It is not a pretty picture for the travel and tourism industry, but there is hope.
According to the World Travel & Tourism Council (WTTC), up to 50 million jobs in the sector are at risk due to the COVID-19 pandemic and global travel could be adversely impacted by up to 25% in 2020 — equivalent to a loss of three months of global travel.
Zongqing Zhou, PhD, professor at the College of Hospitality and Tourism Management of Niagara University, says that “the impact of COVID-19 is going to be more lasting and game-changing for the country’s airlines than even 9/11 and the previous SARS outbreak.”
Dr. Zhou points out that: “In the case of 9/11, people felt safe enough to take part in everyday activities, including travel, as long as they witnessed active security measures.”
He says, “In the case of SARS, it was not as deadly and contagious as COVID-19 and, importantly, there was a vaccine. As soon as SARS was defeated, people felt safe to travel again.”
The trouble now, Dr. Zhou notes is that: “COVID-19 is different: it is much more contagious, more dangerous, more widespread, and there is no vaccine yet.”
And he continues: “Even after we pass the apex and the number of new cases is reduced to zero, people will still be conscious of a potential second wave. Travel would still be considered unsafe and people might still want to avoid crowds, inevitably prolonging the economic impact on the travel and tourism industries.”
Using China’s Example
Dr. Zhou says that although it is hard to predict how long international travel restrictions will be in place as the rate of new COVID-19 infections decreases, he believes that China and the city of Wuhan could be used as a guideline.
“I believe all countries should study China’s experience closely and implement similar measures,” he says. “The city of Wuhan was locked down for more than two months — 76 days to be exact — along with the rest of China.”
He points out that: “Before reopening Wuhan, other cities in China started to loosen their travel restrictions to allow people to go back to work. However, the country also placed tight restrictions on incoming international visitors, implementing a procedure of temperature checking, and 14-day quarantine periods before any visitor could freely enter China.”
He continued: “In addition, China only allowed direct international flights to safe cities and destinations, avoiding transfers to reduce the chances of virus contamination during transit.”
And while the outlook may look bleak, all hope is not lost, with Dr. Zhou pointing out that “the travel and tourism industry is the critical player in re instituting the sense of safety and security in the minds of the travellers and customers.”
Advice For The Future
He also offered some advice to the CEOs of travel, tourism or hospitality companies on the kind of measures they should take going forward.
- Hiring a Chief Safety Officer (CSO) – someone who is an expert in public health and public security.
- Making public safety and security the centerpiece of management, marketing and promotion.
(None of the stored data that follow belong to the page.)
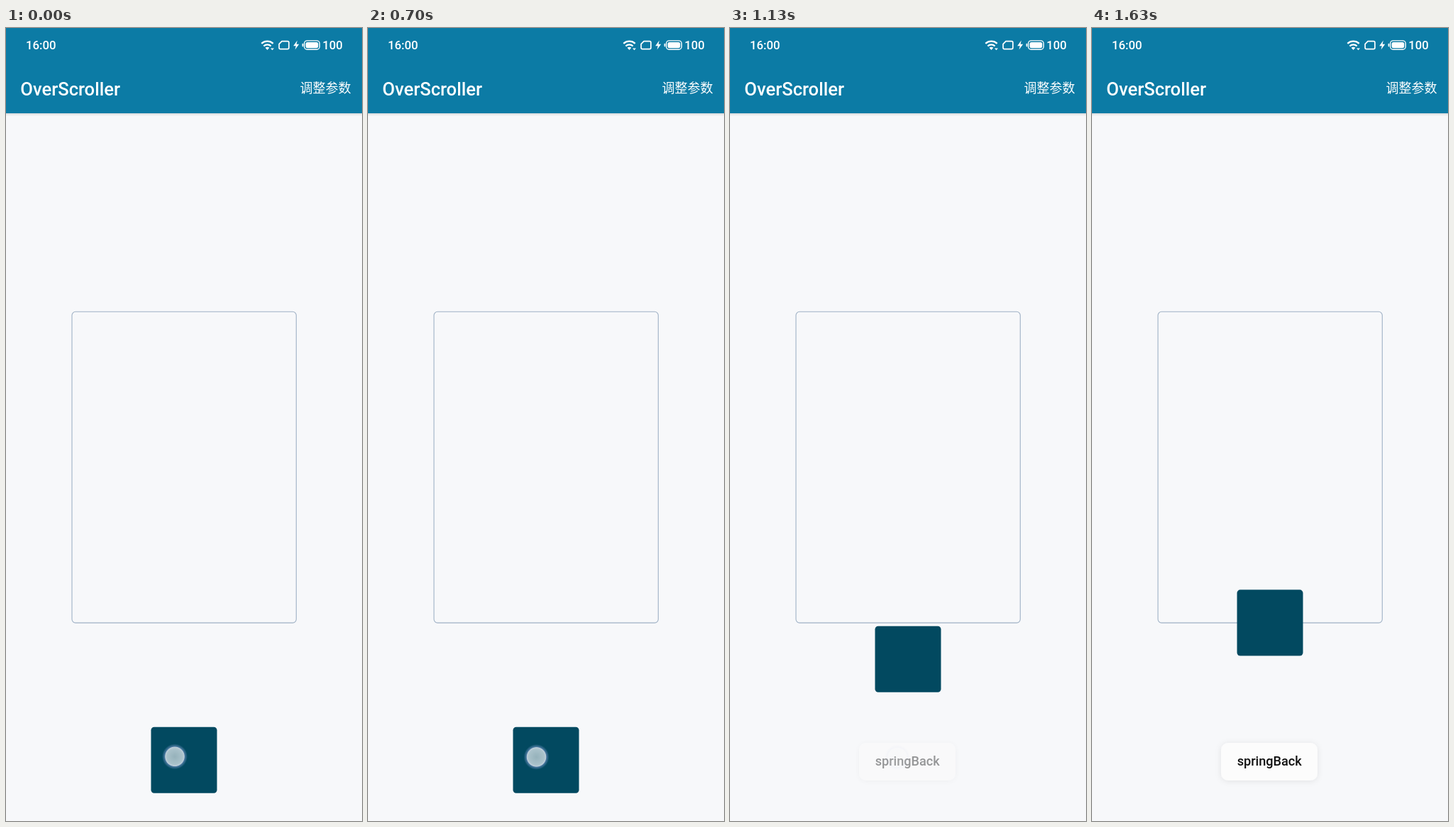
Animation of 502 by 1116 pixels, one loop 1660 ms. Source, as an HTML page:

```html
<!DOCTYPE html>
<html lang="zh">
<head>
<meta charset="utf-8">
<title>OverScroller</title>
<style>
  html, body { margin: 0; width: 100%; height: 100%; overflow: hidden; background: #f7f8fa; }
  svg { display: block; width: 502px; height: 1116px; }
  text { font-family: Roboto, "Noto Sans CJK SC", "Noto Sans CJK", sans-serif; font-weight: 500; }
  .cjk { font-family: "Noto Sans CJK SC", "Noto Sans CJK", sans-serif; font-weight: 400; }
</style>
</head>
<body>
<svg viewBox="0 0 502 1116" xmlns="http://www.w3.org/2000/svg">
  <defs>
    <radialGradient id="glow">
      <stop offset="0" stop-color="#e2e8ea" stop-opacity=".66"/>
      <stop offset=".6" stop-color="#eaf0f3" stop-opacity=".72"/>
      <stop offset=".74" stop-color="#eceff8" stop-opacity=".8"/>
      <stop offset=".79" stop-color="#8fa6dc" stop-opacity=".5"/>
      <stop offset="1" stop-color="#8fa6dc" stop-opacity="0"/>
    </radialGradient>
    <linearGradient id="edge" x2="0" y2="1">
      <stop offset="0" stop-color="#000" stop-opacity=".12"/>
      <stop offset="1" stop-color="#000" stop-opacity="0"/>
    </linearGradient>
    <filter id="soft" x="-20%" y="-40%" width="140%" height="180%">
      <feDropShadow dx="0" dy="1" stdDeviation="4" flood-color="#000" flood-opacity=".09"/>
    </filter>
  </defs>

  <rect width="502" height="1116" fill="#f7f8fa"/>
  <rect y="120" width="502" height="4" fill="url(#edge)"/>
  <rect width="502" height="120" fill="#0c7ba5"/>

  <g fill="#fff">
    <text x="28" y="30" font-size="16.8">16:00</text>
    <text x="446.3" y="30" font-size="16.6">100</text>
    <text x="20.3" y="94.5" font-size="25.6">OverScroller</text>
    <text class="cjk" x="414.5" y="91.3" font-size="18">调整参数</text>

    <g fill="none" stroke="#fff" stroke-width="2.3">
      <path d="M360.3 21.8A12.2 12.2 0 0 1 376.7 21.8"/>
      <path d="M363.4 25.5A7.4 7.4 0 0 1 373.6 25.5"/>
      <path d="M389 18.6H397Q398.9 18.6 398.9 20.5V27.7Q398.9 29.6 397 29.6H387Q385.1 29.6 385.1 27.7V22.6Z" stroke-width="1.7" stroke-linejoin="round"/>
      <rect x="420.6" y="17.9" width="21.6" height="12.4" rx="4" stroke-width="1.4"/>
    </g>
    <path d="M365.6 27.8Q368.5 25.6 371.4 27.8L368.5 31Z"/>
    <path d="M373 28.4H378L375.5 31.3Z"/>
    <path d="M410.8 17.6L405.2 25.2H408.8L407.6 30.6L413.2 22.8H409.6Z"/>
    <rect x="422.6" y="19.9" width="17.6" height="8.4" rx="2.4"/>
    <rect x="417.6" y="21.8" width="1.7" height="4.6" rx=".8"/>
  </g>

  <rect x="93" y="399.3" width="316.3" height="437.8" rx="5" fill="none" stroke="#9fb1c5" stroke-width="1.1"/>
  <rect id="box" x="204.5" width="93" height="93" rx="4.5" fill="#024960"/>

  <g id="toast">
    <rect x="182" y="1006" width="136" height="53" rx="10" fill="#fcfcfc" filter="url(#soft)"/>
    <text x="250.2" y="1038.3" font-size="18.1" text-anchor="middle" fill="#111">springBack</text>
  </g>
  <circle id="touch" r="18" fill="url(#glow)"/>
</svg>
<script>
  const LOOP = 1660, STEP = 100 / 3;
  const START_Y = 983.7, REST_Y = 790.5;
  const [box, toast, touch] = ["box", "toast", "touch"].map(id => document.getElementById(id));

  // Linear interpolation through [time, value] points
  function track(points, t) {
    if (t <= points[0][0]) return points[0][1];
    for (let i = 1; i < points.length; i++) {
      const [t0, a] = points[i - 1], [t1, b] = points[i];
      if (t <= t1) return a + (b - a) * (t - t0) / (t1 - t0);
    }
    return points[points.length - 1][1];
  }

  // Viscous-fluid easing: short quadratic start, exponential settle
  function viscous(x) {
    return x < 1 ? x - 1 + Math.exp(-x) : 1 - (1 - Math.exp(-1)) * Math.exp(1 - x);
  }

  const springPhase = [[945, 0], [1033, .873], [1133, 1.865], [1333, 4.31], [1633, 8]];
  const toastAlpha = [[1000, 0], [1033, .07], [1133, .42], [1333, .9], [1480, 1]];
  const touchAlpha = [[950, 1], [1033, .55], [1133, .1], [1167, 0]];
  const touchX = [[430, 238], [700, 237.5], [967, 236]];
  const touchY = [[430, 1025.3], [700, 1025.9], [967, 1026.4]];

  function draw(t) {
    box.setAttribute("y", START_Y + (REST_Y - START_Y) * viscous(track(springPhase, t)));
    toast.setAttribute("opacity", track(toastAlpha, t));
    touch.setAttribute("opacity", track(touchAlpha, t));
    touch.setAttribute("cx", track(touchX, t));
    touch.setAttribute("cy", track(touchY, t));
  }

  function snap(ms) {
    const t = Math.floor(ms % LOOP / 10) * 10;
    return Math.floor((t + 5) / STEP) * STEP;
  }

  const begin = performance.now();
  function tick() {
    draw(snap(performance.now() - begin));
    requestAnimationFrame(tick);
  }
  tick();
</script>
</body>
</html>
```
- Providing assurances that all customers will be well-protected within its properties or destinations, such as providing free or next to free masks, sanitation equipment, and local hospital connections if needed.
- Creating innovative programs and events focusing on social distancing, such as ‘controlled crowd travelling,’ private group travelling, family travelling, limited group size tours, and special, small group dining experiences.
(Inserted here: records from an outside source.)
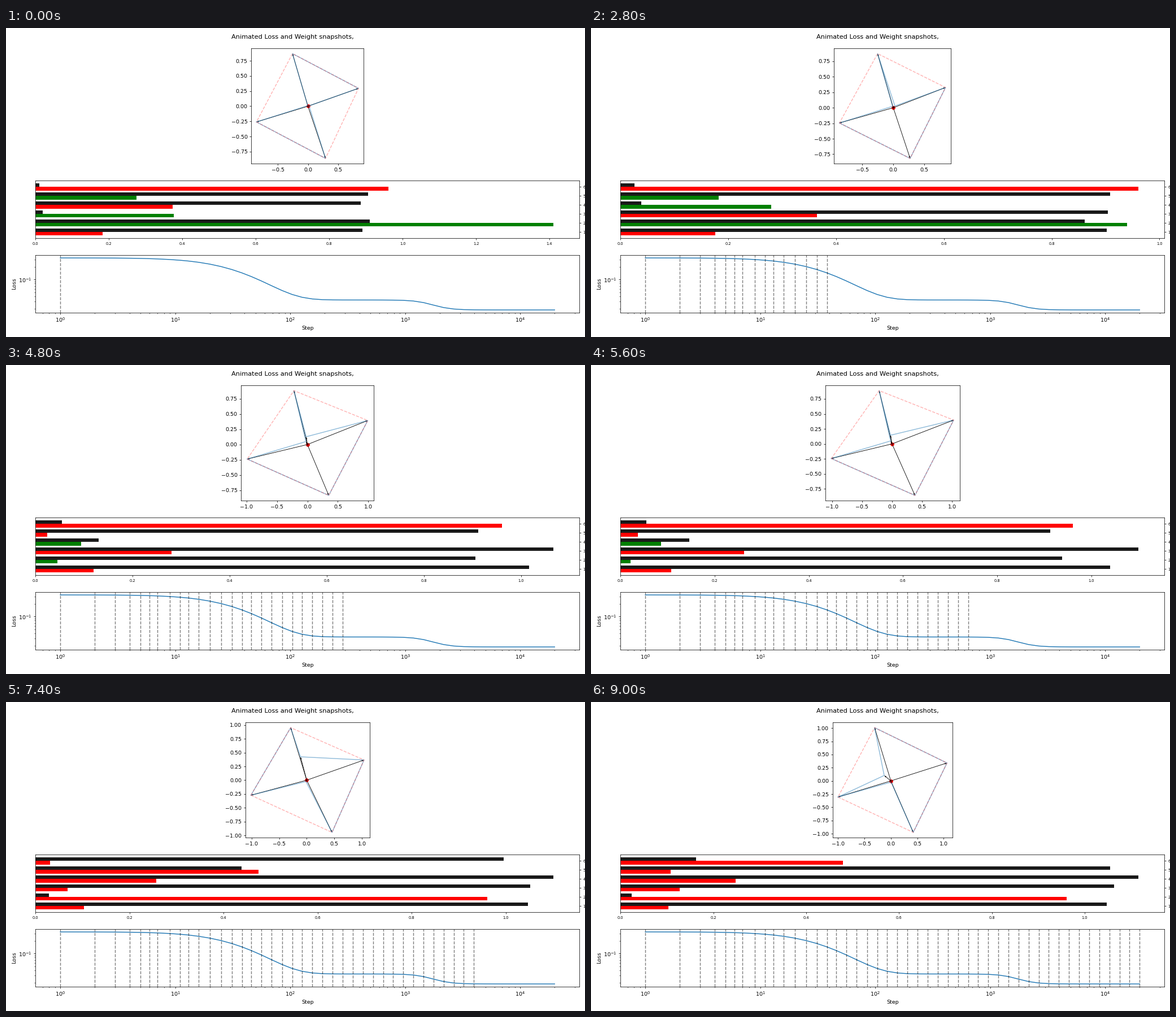
A matplotlib script for the animation above (9200 ms loop, 1025 by 547 pixels).

```python
import numpy as np
import matplotlib.pyplot as plt
from matplotlib.animation import FuncAnimation

W, H, DPI = 1025, 547, 64
SCALE = 68.35 / DPI  # point sizes below are meant for 68.35 dpi

for key in ("font.size", "axes.linewidth", "axes.labelpad", "lines.linewidth", "lines.markersize"):
    plt.rcParams[key] *= SCALE
for axis in "xy":
    for part in ("major.size", "major.width", "major.pad", "minor.size", "minor.width", "minor.pad"):
        plt.rcParams[f"{axis}tick.{part}"] *= SCALE

# Snapshot steps: log-spaced and unique
STEPS = np.unique((np.logspace(0, np.log10(20000), 50) + 1e-9).astype(int))
N = len(STEPS)


def sigmoid(i, centre, width):
    return 1 / (1 + np.exp(-(i - centre) / width))


def modes(i):
    """Shared time courses of the training at snapshot i."""
    t = STEPS[i] - 1
    warm = t - 9 * (1 - 0.9 ** t)  # momentum 0.9 delays the start
    return {
        "relax": 1 - np.exp(-0.0147 * warm),
        "grow": sigmoid(i, 20.4, 2.6),
        "switch": sigmoid(i, 32.7, 0.9),
        "pulse": np.exp(-(i - 34.5) ** 2),
        "flip": sigmoid(i, 36.4, 0.3),
        "drift": np.clip((i - 37) / 8, 0, 1),
    }


def mix(start, **amps):
    """A quantity that follows a weighted sum of modes."""
    return lambda m: start + sum(a * m[name] for name, a in amps.items())


# Norm, angle in degrees and bias of each feature; the first four are the corners
FEATURES = [
    (mix(0.890, grow=0.158),
     mix(197, relax=-3.5, switch=1.6, drift=1.9),
     mix(-0.182, grow=0.079)),
    (mix(0.910, relax=-0.20, grow=0.24, switch=0.103, drift=0.011),
     mix(-71.4, relax=-2.5, grow=8.3, switch=1.5, drift=-2.4),
     mix(1.411, relax=-1.39, switch=-0.09, drift=-0.058)),
    (mix(0.886, grow=0.226, switch=-0.010, drift=0.014),
     mix(19.5, relax=6, grow=-4.6, switch=-1.5, drift=-1.7),
     mix(-0.374, grow=0.118, drift=0.008)),
    (mix(0.906, relax=0.006, switch=0.085, drift=0.058),
     mix(106.4, grow=-3, switch=3.6),
     mix(0.275, relax=-0.26, grow=-0.055, switch=0.009, drift=-0.077)),
    (mix(0.020, relax=0.03, grow=0.10, switch=0.291, pulse=0.08, drift=-0.278),
     mix(18.9, relax=81, switch=5, drift=36),
     mix(0.377, relax=-0.288, switch=-0.568)),
    (mix(0.010, relax=0.045, switch=-0.027, drift=-0.004),
     mix(116, flip=142, drift=21),
     mix(-0.961)),
]


def state(i):
    """Weights as complex numbers, and biases."""
    m = modes(i)
    norm, angle, bias = np.array([[f(m) for f in feature] for feature in FEATURES]).T
    return norm * np.exp(1j * np.radians(angle)), bias


def loss(i):
    m = modes(i)
    return 0.0188 + 0.0137 * (1 - m["switch"]) + 0.2955 * (1 - m["relax"]) ** 2.35


def add_axes(top, bottom):
    left, right = 52.4, 1015
    return fig.add_axes([left / W, 1 - bottom / H, (right - left) / W, (bottom - top) / H])


def padded(v):
    pad = 0.05 * np.ptp(v)
    return v.min() - pad, v.max() + pad


def set_loop(line, z):
    z = np.append(z, z[0])
    line.set_data(z.real, z.imag)


fig = plt.figure(figsize=(W / DPI, H / DPI), dpi=DPI)
fig.suptitle("Animated Loss and Weight snapshots,", x=398.8 / W, ha="left")

# Weight vectors
ax_w = add_axes(36.1, 240.1)
ax_w.set_aspect("equal")
ax_w.scatter([0], [0], color="red", zorder=1)
arrows = ax_w.quiver(np.zeros(6), np.zeros(6), np.ones(6), np.ones(6), angles="xy",
                     scale_units="xy", scale=1, units="dots", width=0.85, zorder=1.5)
poly, = ax_w.plot([], [], color="C0", alpha=0.5)
hull, = ax_w.plot([], [], "--", color="red", alpha=0.3)

# Norms and biases
ax_b = add_axes(270.1, 372.1)
rows = np.arange(1, 7)
norm_bars = ax_b.barh(rows + 0.2, np.ones(6), height=0.4, color="black", alpha=0.9)
bias_bars = ax_b.barh(rows - 0.2, np.ones(6), height=0.4)
ax_b.set_ylim(0.31, 6.69)
ax_b.yaxis.tick_right()
ax_b.set_yticks(rows)
ax_b.tick_params(labelsize=7 * SCALE)

# Loss curve
ax_l = add_axes(402.4, 503.7)
ax_l.loglog(STEPS, loss(np.arange(N)))
ax_l.set_xlabel("Step")
ax_l.set_ylabel("Loss")
marks = [ax_l.axvline(s, color="black", ls="--", alpha=0.5) for s in STEPS]


def update(i):
    z, bias = state(i)
    set_loop(hull, z[:4])

    order = np.argsort(np.angle(z))
    z, bias = z[order], bias[order]
    set_loop(poly, z)
    arrows.set_UVC(z.real, z.imag)
    ax_w.set_xlim(*padded(z.real))
    ax_w.set_ylim(*padded(z.imag))

    for norm_bar, bias_bar, norm, b in zip(norm_bars, bias_bars, abs(z), bias):
        norm_bar.set_width(norm)
        bias_bar.set_width(abs(b))
        bias_bar.set_facecolor("green" if b > 0 else "red")
    ax_b.set_xlim(0, 1.05 * max(abs(z).max(), abs(bias).max()))

    for k, mark in enumerate(marks):
        mark.set_visible(k <= i)
    return []


anim = FuncAnimation(fig, update, frames=N, interval=200, repeat=True)
plt.show()
```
- Adding ‘crisis forbearance’ to their loyalty program. Loyal program customers are automatically protected from any losses due to a crisis like COVID-19. For example, any booked flight, hotel, tour, meal, or cruise will be automatically refunded or extended for at least another year based on customers’ preferences.
“COVID-19 is certainly going to be a game changer for the travel and tourism industry,” says Dr. Zhou. “Those who can learn from this experience and implement changes in the future will be the winners; those who keep doing the same old business will be left in the dust.”
Along with being a professor at the College of Hospitality and Tourism Management of Niagara University, Dr. Zhou, who also serves as the president of the International Society of Travel and Tourism Educators (ISTTE).